[Joel] has put together a prototype of what the mirror system might look like, but says driving the high-voltage piezo actuators poses some unique challenges. The tentative plan is to generate the vector data with a smartphone application, send it to an ESP32 microcontroller within the glasses, and then push the resulting analog signals through a 100 V DC-DC boost converter to get the mirror moving.
The advent of the microcontroller changed just about everything. Modern gadgets often have a screen-based interface that may hide dozens or hundreds of functions that would have been impractical and confusing to do with separate buttons and controls. It also colors our thinking of what is possible. Imagine if cars didn’t have cruise control and someone asked you if it were possible. Of course. Monitor the speed and control the gas using a PID algorithm. Piece of cake, right? Except cruise control has been around since at least 1948. So how did pre-microcontroller cruise control work? Sure, in your modern car it might work just like you think. But how have we had seventy-plus years of driving automation?

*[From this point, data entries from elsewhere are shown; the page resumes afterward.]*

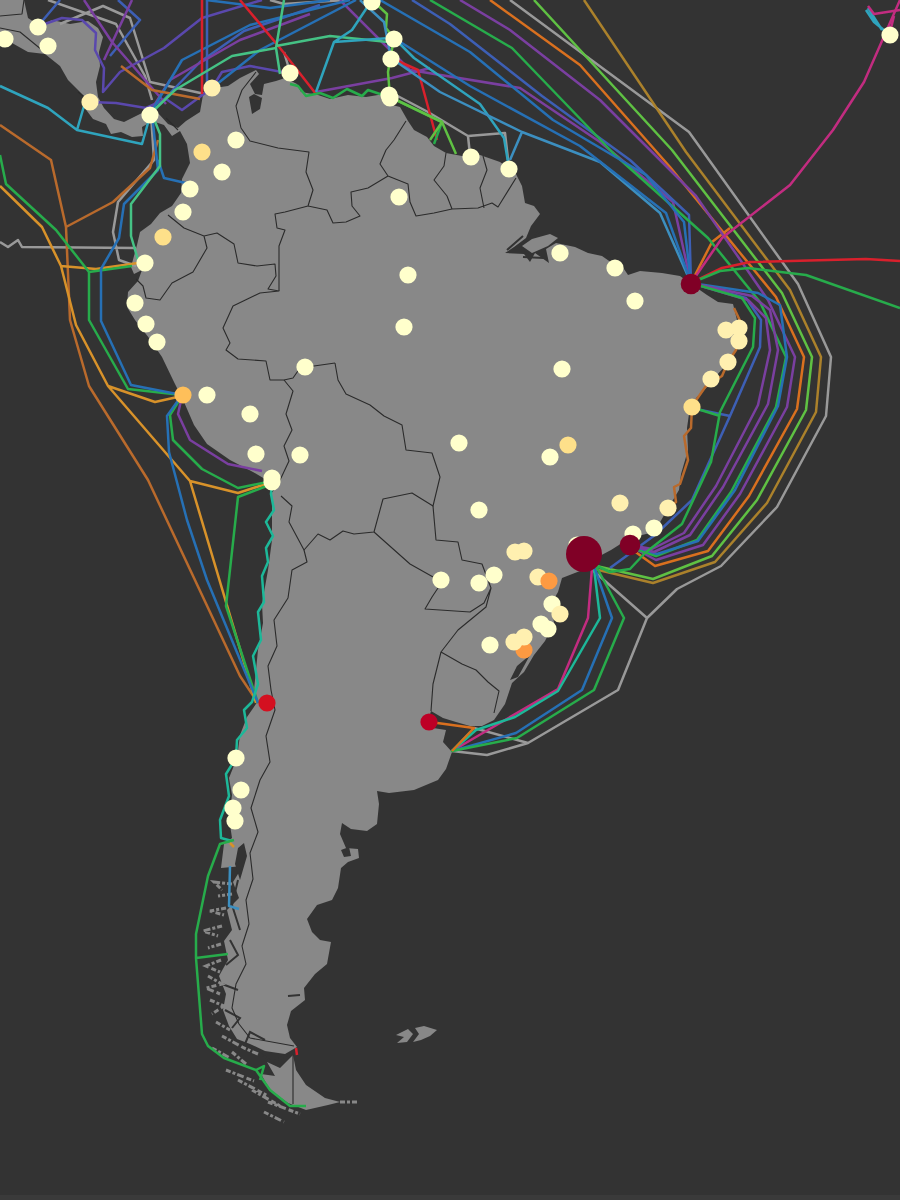
<!DOCTYPE html>
<html lang="en">
<head>
<meta charset="utf-8">
<title>Submarine cables and exchange points, South America</title>
<style>
:root{--sea:#333;--land:#888;--border:#2b2b2b;--edge:#3a3a3a;
--grey:#999;--blue:#2670b5;--indigo:#3d5fb5;--violet:#5a48ad;--purple:#7a3fa0;--magenta:#c22c80;--red:#d9202c;--orange:#d9701f;--rust:#b96a2c;--amber:#d8922a;--ochre:#ab812b;--lime:#5fc143;--green:#27ac4b;--mint:#45c285;--teal:#1db899;--cyan:#2fa4bd;--sky:#3c8fc0;
--n1:#ffffcc;--n2:#fff0b0;--n3:#fee08a;--n4:#febf5a;--n5:#fd9a42;--n6:#d41020;--n7:#bd0026;--n8:#800026}
html,body{margin:0;background:var(--sea);overflow:hidden}
.map{display:block;width:900px;height:1200px}
.land{fill:var(--land)}
.water{fill:var(--sea)}
.fjords{fill:none;stroke:var(--sea);stroke-width:2}
.islets{fill:none;stroke:var(--land);stroke-width:3;stroke-dasharray:5 2 3 2 7 3}
.borders{fill:none;stroke:var(--border);stroke-width:1.1;stroke-linejoin:round}
.cables{fill:none;stroke-width:2.5;stroke-linejoin:round}
.grey{stroke:var(--grey)}.blue{stroke:var(--blue)}.indigo{stroke:var(--indigo)}.violet{stroke:var(--violet)}.purple{stroke:var(--purple)}.magenta{stroke:var(--magenta)}.red{stroke:var(--red)}.orange{stroke:var(--orange)}.rust{stroke:var(--rust)}.amber{stroke:var(--amber)}.ochre{stroke:var(--ochre)}.lime{stroke:var(--lime)}.green{stroke:var(--green)}.mint{stroke:var(--mint)}.teal{stroke:var(--teal)}.cyan{stroke:var(--cyan)}.sky{stroke:var(--sky)}
.n1{fill:var(--n1)}.n2{fill:var(--n2)}.n3{fill:var(--n3)}.n4{fill:var(--n4)}.n5{fill:var(--n5)}.n6{fill:var(--n6)}.n7{fill:var(--n7)}.n8{fill:var(--n8)}
</style>
</head>
<body>
<svg class="map" viewBox="0 0 900 1200" role="img" aria-label="Map of South America with submarine cables and exchange points">
<defs><circle id="node" r="8.6"/></defs>
<rect class="water" width="900" height="1200"/>
<rect y="1195" width="900" height="5" fill="var(--edge)"/>

<g id="continent">
<path class="land" d="M0 0H24L28 18 40 26 52 20 70 24 88 21 98 28 103 37 99 52 100 66 96 82 98 97 104 108 114 119 124 122 134 117 146 111 158 113 168 124 178 128 186 121 200 112 203 95 214 88 228 86 240 78 256 70 259 74 250 84 255 94 262 95 264 84 276 81 285 78 297 84 301 92 318 95 330 99 348 95 366 97 390 93 388 104 400 107 408 121 414 130 427 137 434 146 446 153 462 156 480 155 500 162 516 174 522 186 525 203 534 206 540 214 531 226 526 238 514 247 505 253 524 254 530 262 535 253 549 263 546 249 556 243 575 247 588 253 602 256 612 263 622 266 628 275 640 271 662 273 680 276 694 286 707 295 718 302 733 304 736 316 740 333 736 349 727 364 716 376 708 386 697 397 690 407 687 428 688 450 681 474 679 490 667 510 659 524 650 533 630 538 611 550 596 558 580 571 562 578 558 592 551 604 554 623 545 641 534 655 524 672 512 683 505 704 494 720 482 726 470 726 456 722 443 718 431 711 428 722 433 728 446 730 443 742 452 752 446 769 438 780 414 790 389 793 377 791 379 804 377 824 367 831 351 829 342 823 340 834 346 848 358 849 359 858 348 862 341 868 338 888 332 900 317 905 307 919 312 932 320 940 331 942 327 964 315 974 304 988 305 1000 291 1011 287 1025 290 1038 297 1047 285 1054 265 1051 250 1044 237 1039 229 1026 223 1010 226 994 219 976 228 960 224 941 232 930 227 910 239 898 233 882 243 866 221 868 224 844 232 838 229 818 232 795 229 778 237 758 240 735 247 717 258 701 254 690 258 650 263 623 262 604 268 570 272 540 272 498 270 482 253 472 230 460 207 444 194 425 184 402 174 382 162 357 149 338 135 320 127 307 128 292 138 281 142 270 134 274 131 267 137 245 140 232 151 224 160 213 172 206 181 193 182 179 190 163 187 144 180 131 172 136 164 125 152 121 142 127 143 136 132 137 121 132 111 134 106 124 93 119 84 107 85 97 68 80 60 66 45 54 28 52 12 43 0 39Z"/>
<path class="land" d="M293 1055 296 1070 306 1085 325 1098 340 1102 328 1105 306 1110 288 1103 270 1090 261 1074 275 1076 267 1062 280 1068Z"/>
<path class="water" d="M249 97 254 94 262 98 260 109 252 114ZM238 848 244 843 247 856 240 880 235 864ZM510 680 517 666 530 655 518 677ZM341 850 349 847 351 856 344 857Z"/>
<path class="fjords" d="M507 250 523 236 M520 249 539 232 M523 257 544 258 M238 880 232 905 240 930 M230 940 238 955 226 965 M222 984 238 990 M225 1010 240 1018 232 1028 M245 1044 250 1032 265 1040 M258 1052 272 1062 290 1054 M300 995 288 996"/>
<path class="islets" d="M232 884 214 882 222 890 M232 894 218 896 M226 908 210 911 224 915 M222 926 203 931 218 936 M221 944 208 948 M221 960 206 966 220 972 M208 976 222 984 206 988 220 994 M210 1000 224 1006 212 1014 M216 1022 230 1030 M222 1036 244 1048 258 1054 M232 1052 246 1064 M212 1048 230 1058 M226 1070 254 1081 M238 1080 268 1096 M252 1090 282 1107 M268 1102 300 1114 M264 1112 284 1122 M340 1102 357 1102"/>
<path class="land" d="M396 1035 408 1029 413 1034 407 1042 397 1043 404 1037ZM415 1028 424 1026 437 1030 430 1036 421 1040 413 1042 419 1034ZM558 238 550 234 532 239 522 246 532 253 548 246Z"/>
</g>

<g id="borders" class="borders">
<path d="M256 72 242 90 236 106 241 128 250 141 278 148 309 152 306 172 313 190 308 206 285 212 275 214 277 228 285 230 279 246 279 291"/>
<path d="M308 206 327 210 333 223 346 222 360 216 352 206 351 192 368 188 388 176 380 164 386 150 394 140 406 121M388 176 408 184 410 202 416 216 434 213 452 209 478 208 492 203 498 207 516 178M446 153 444 166 434 180 447 196 452 209M483 156 487 170 480 188 484 208"/>
<path d="M168 215 184 228 204 236 207 248 193 272 172 283 160 300 146 298 143 286 136 279M204 236 217 233 234 244 238 263 257 266 275 264 276 276 268 289 279 291 260 293 233 306 223 328 230 343 226 350 238 359 266 361 270 380 284 380 293 378 300 368 335 363"/>
<path d="M284 380 293 391 286 414 292 430 284 446 289 461 281 478 272 492M335 363 338 380 346 394 370 405 384 416 402 425 406 450 432 453 440 477 433 506 412 493 383 499 374 532 354 534 343 531 330 540 318 534 304 550 289 522 292 506 281 496"/>
<path d="M433 506 436 540 458 542 462 560 482 564 491 588 484 603 470 612 425 609 432 597 442 582 410 564 374 532M491 588 486 607 458 630 441 652 433 684 431 711M441 652 462 664 476 670 488 682 499 691 494 713"/>
<path d="M304 550 307 562 292 570 288 598 274 620 277 646 268 666 271 690 275 710 266 736 270 762 260 780 251 808 258 832 250 853 253 879 246 900 249 924 242 946 246 964 236 984 232 1008 239 1024 250 1038 294 1046M293 1055V1104M24 0 22 14 0 16M0 28 20 32 42 50M78 92 93 104M166 118 178 130"/>
</g>

<g id="caribbean-cables" class="cables">
<path class="grey" d="M48 0 88 14 116 24 145 76 152 100M60 24 103 6 130 18 150 82 205 94M470 155 468 136 505 133 509 168M468 136 428 112 390 92M270 0 284 4 345 0M284 52 290 72"/>
<path class="violet" d="M36 27 62 18 82 20 96 33 95 50 104 68 103 92 120 72 164 48 202 18 262 0M90 102 116 103 146 108 166 99 182 110 212 88 222 72 250 66 282 72"/>
<path class="indigo" d="M38 26 60 0M207 0V92M150 114 200 62 244 31 320 5M118 0 140 20 110 56"/>
<path class="purple" d="M84 0 112 42 166 104M132 0 104 60M150 112 170 80 240 40 310 14M316 92 392 78 430 68M340 0 410 70 520 88 600 142 673 202 691 283"/>
<path class="blue" d="M150 114 182 60 250 25 350 0M206 0 270 8 330 0M212 88 260 50 356 0"/>
<path class="red" d="M202 0V94M240 0 280 48 316 94M391 58 418 70 437 140"/>
<path class="rust" d="M121 66 152 90 200 99"/>
<path class="mint" d="M150 114 175 90 232 56 276 48 284 0M276 48 280 74M276 46 330 36 388 42"/>
<path class="cyan" d="M0 86 48 108 77 130 142 144 150 116M77 130 84 106M316 92 334 42 352 30 372 0M334 42 390 38M394 38 414 58 480 104 504 138 509 168" />
<path class="green" d="M290 84 298 86 306 96 320 93 333 98 347 89 362 96 368 90 389 97M434 144 442 122 390 97"/>
<path class="lime" d="M372 0 387 14 386 28 394 38 388 72 390 97 442 122 456 154M430 140 442 122"/>
<path class="sky" d="M360 0 384 22 391 58 440 92 522 132 510 160M522 132 600 162 660 213 691 283"/>
</g>

<g id="pacific-cables" class="cables">
<path class="grey" d="M0 242 8 247 18 240 22 247 136 248M151 114 154 160 118 202 113 232 119 260 136 266"/>
<path class="rust" d="M0 125 51 160 66 227 70 320 89 386 148 480 240 676 258 703M66 227 113 202 150 168 158 140"/>
<path class="amber" d="M0 186 42 227 61 266 76 325 108 386 155 402 182 396M61 266 96 269 145 262M108 386 190 481 238 493 272 482M190 481 256 703"/>
<path class="green" d="M0 155 6 184 56 230 89 272V320L128 389 182 395M89 272 132 266M182 396 170 415 173 440 202 469 238 488 272 481M272 484 238 497 226 606 258 703"/>
<path class="blue" d="M152 114 158 170 124 204 119 238 101 269V321L131 385 182 395 167 416 169 452 187 520 207 580 258 703M158 160 164 178 190 184"/>
<path class="mint" d="M152 114 160 134V166L131 204V236L138 260"/>
<path class="purple" d="M182 396 178 414 190 440 228 464 262 471"/>
<path class="teal" d="M272 482 271 494 274 510 266 522 273 536 266 548 268 562 262 576 264 602 258 612 261 640 253 656 258 684 252 702 244 710 247 728 237 740 236 758 226 774 229 796 220 820 221 838 232 841"/>
<path class="green" d="M234 840 220 844 208 876 196 934V958L202 1034 208 1046 224 1058 256 1070 270 1090 290 1106H306M196 958 228 954M256 1070 264 1066 260 1080"/>
<path class="sky" d="M230 866 229 906 239 909"/>
<path class="amber" d="M230 843 234 847"/>
<path class="red" d="M296 1048 297 1055"/>
</g>

<g id="atlantic-cables" class="cables">
<path class="grey" d="M510 0 689 132 798 284 831 357 826 416 777 507 721 566 677 589 647 618 588 566M647 618 618 690 528 743 474 728M528 743 487 755 452 751"/>
<path class="ochre" d="M584 0 686 152 790 290 821 357 816 412 767 503 715 562 653 583 590 568"/>
<path class="lime" d="M534 0 672 150 782 293 812 357 806 410 757 500 712 556 653 579 592 565"/>
<path class="orange" d="M490 0 580 65 670 167 776 297 804 357 797 409 749 496 708 551 655 566 630 548M730 228 712 242 691 283"/>
<path class="purple" d="M460 0 510 30 600 100 696 196 768 300 795 357 787 407 740 494 703 545 656 560 630 546"/>
<path class="indigo" d="M412 0 450 24 542 96 630 160 689 215 691 283 746 298 761 320 760 347 730 416 692 500 655 535 610 568M691 408 730 416"/>
<path class="green" d="M430 0 512 48 615 155 708 238 760 302 786 357 776 407 731 492 697 540 656 556 630 547"/>
<path class="blue" d="M380 0 470 52 553 120 646 175 684 222 691 283 758 293 780 305 787 357 778 406 735 490 698 541 657 554 630 545"/>
<path class="blue" d="M394 38 470 86 580 146 666 213 691 283"/>
<path class="purple" d="M691 283 752 296 770 310 778 350 768 404 723 487 690 535 654 552 630 545M691 283 748 300 766 318 770 350 758 405 716 486 684 533 652 549 630 545"/>
<path class="green" d="M691 283 742 298 755 318 753 347 720 412 711 462 682 524 645 553 630 569 610 572 588 562M691 407 720 416"/>
<path class="magenta" d="M900 0 864 82 833 130 790 185 722 238 691 283"/>
<path class="red" d="M691 283 722 268 750 262 866 259 900 261"/>
<path class="green" d="M691 283 720 271 748 268 806 275 900 308"/>
<path class="rust" d="M734 308 742 325 736 350 728 362 722 376 706 386 692 406 691 428 684 436 688 460 680 484 674 487 676 502 667 509"/>
<path class="magenta" d="M592 568 588 618 558 689 452 751"/>
<path class="teal" d="M594 568 600 618 558 691 515 717 476 730 452 751"/>
<path class="blue" d="M594 566 612 618 582 690 516 733 452 751"/>
<path class="green" d="M596 566 624 618 594 690 517 738 452 751 474 728"/>
<path class="orange" d="M452 751 474 728 430 722"/>
<path class="cyan" d="M866 10 874 22 890 35M868 8 882 30"/>
<path class="magenta" d="M868 6 874 14 900 10M889 36 894 16"/>
</g>

<g id="exchange-points">
<g class="n1">
<use href="#node" x="5" y="39"/><use href="#node" x="38" y="27"/><use href="#node" x="48" y="46"/><use href="#node" x="150" y="115"/><use href="#node" x="290" y="73"/><use href="#node" x="372" y="2"/><use href="#node" x="394" y="39"/><use href="#node" x="391" y="59"/><use href="#node" x="389" y="95"/><use href="#node" x="390" y="98"/><use href="#node" x="471" y="157"/><use href="#node" x="509" y="169"/><use href="#node" x="890" y="35"/>
<use href="#node" x="236" y="140"/><use href="#node" x="222" y="172"/><use href="#node" x="190" y="189"/><use href="#node" x="183" y="212"/><use href="#node" x="145" y="263"/><use href="#node" x="135" y="303"/><use href="#node" x="146" y="324"/><use href="#node" x="157" y="342"/><use href="#node" x="207" y="395"/><use href="#node" x="250" y="414"/><use href="#node" x="256" y="454"/><use href="#node" x="300" y="455"/><use href="#node" x="272" y="478"/><use href="#node" x="272" y="482"/><use href="#node" x="305" y="367"/>
<use href="#node" x="399" y="197"/><use href="#node" x="408" y="275"/><use href="#node" x="404" y="327"/><use href="#node" x="560" y="253"/><use href="#node" x="615" y="268"/><use href="#node" x="635" y="301"/><use href="#node" x="562" y="369"/><use href="#node" x="459" y="443"/><use href="#node" x="550" y="457"/><use href="#node" x="479" y="510"/><use href="#node" x="633" y="534"/><use href="#node" x="654" y="528"/><use href="#node" x="577" y="545"/>
<use href="#node" x="441" y="580"/><use href="#node" x="479" y="583"/><use href="#node" x="494" y="575"/><use href="#node" x="552" y="604"/><use href="#node" x="541" y="624"/><use href="#node" x="548" y="629"/><use href="#node" x="490" y="645"/><use href="#node" x="236" y="758"/><use href="#node" x="241" y="790"/><use href="#node" x="233" y="808"/><use href="#node" x="235" y="821"/>
</g>
<g class="n2">
<use href="#node" x="90" y="102"/><use href="#node" x="212" y="88"/><use href="#node" x="726" y="330"/><use href="#node" x="739" y="341"/><use href="#node" x="739" y="328"/><use href="#node" x="728" y="362"/><use href="#node" x="711" y="379"/><use href="#node" x="620" y="503"/><use href="#node" x="668" y="508"/><use href="#node" x="515" y="552"/><use href="#node" x="524" y="551"/><use href="#node" x="538" y="577"/><use href="#node" x="560" y="614"/>
</g>
<g class="n3"><use href="#node" x="202" y="152"/><use href="#node" x="163" y="237"/><use href="#node" x="692" y="407"/><use href="#node" x="568" y="445"/></g>
<use class="n4" href="#node" x="183" y="395"/>
<g class="n5"><use href="#node" x="549" y="581"/><use href="#node" x="524" y="650"/></g>
<g class="n2"><use href="#node" x="514" y="642"/><use href="#node" x="524" y="637"/></g>
<use class="n6" href="#node" x="267" y="703"/>
<use class="n7" href="#node" x="429" y="722"/>
<g class="n8"><circle cx="691" cy="284" r="10.3"/><circle cx="630" cy="545" r="10.3"/><circle cx="584" cy="554" r="18"/></g>
</g>
</svg>
</body>
</html>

A Little History
Controlling the speed of an engine is actually not a very new idea. In the early 1900s, flyball governors originally designed for steam engines could maintain a set speed. The idea was that faster rotation caused the balls would spread out, closing the fuel or air valve while slower speeds would let the balls get closer together and send more fuel or air into the engine.
The inventor of the modern cruise control was Ralph Teetor, a prolific inventor who lost his sight as a child. Legend has it that he was a passenger in a car with his lawyer driving and grew annoyed that the car would slow down when the driver was talking and speed up when he was listening. That was invented in 1948 and improved upon over the next few years.
The Game Boy Camera is probably one of the most limited-specification digital cameras to have been mass-marketed, yet it occupies a special position in the hearts of many because despite being a toy with a paltry 128×128 monochrome sensor it was for many the first camera they owned. [Matt Grey] was among those people, and was always frustrated by the device’s inability to export pictures except to the Game Boy printer. So after having bodged together an interface a decade ago but not being happy with it, he returned to the project and made a wireless carrier for the camera that allows easy transfer through WiFi to his mobile phone.
Inside the slab-like 3D-printed enclosure lies a GBxCart RW Game Boy cartridge reader, whose USB port is wired to a Raspberry Pi Zero on which are a set of scripts to read the camera and make its photos available for download via a web browser. At last the camera is a stand-alone unit, allowing the easy snapping and retrieval of as many tiny black and white images as he likes. There’s a video showing the device in action, which we’ve placed for your enjoyment below the break.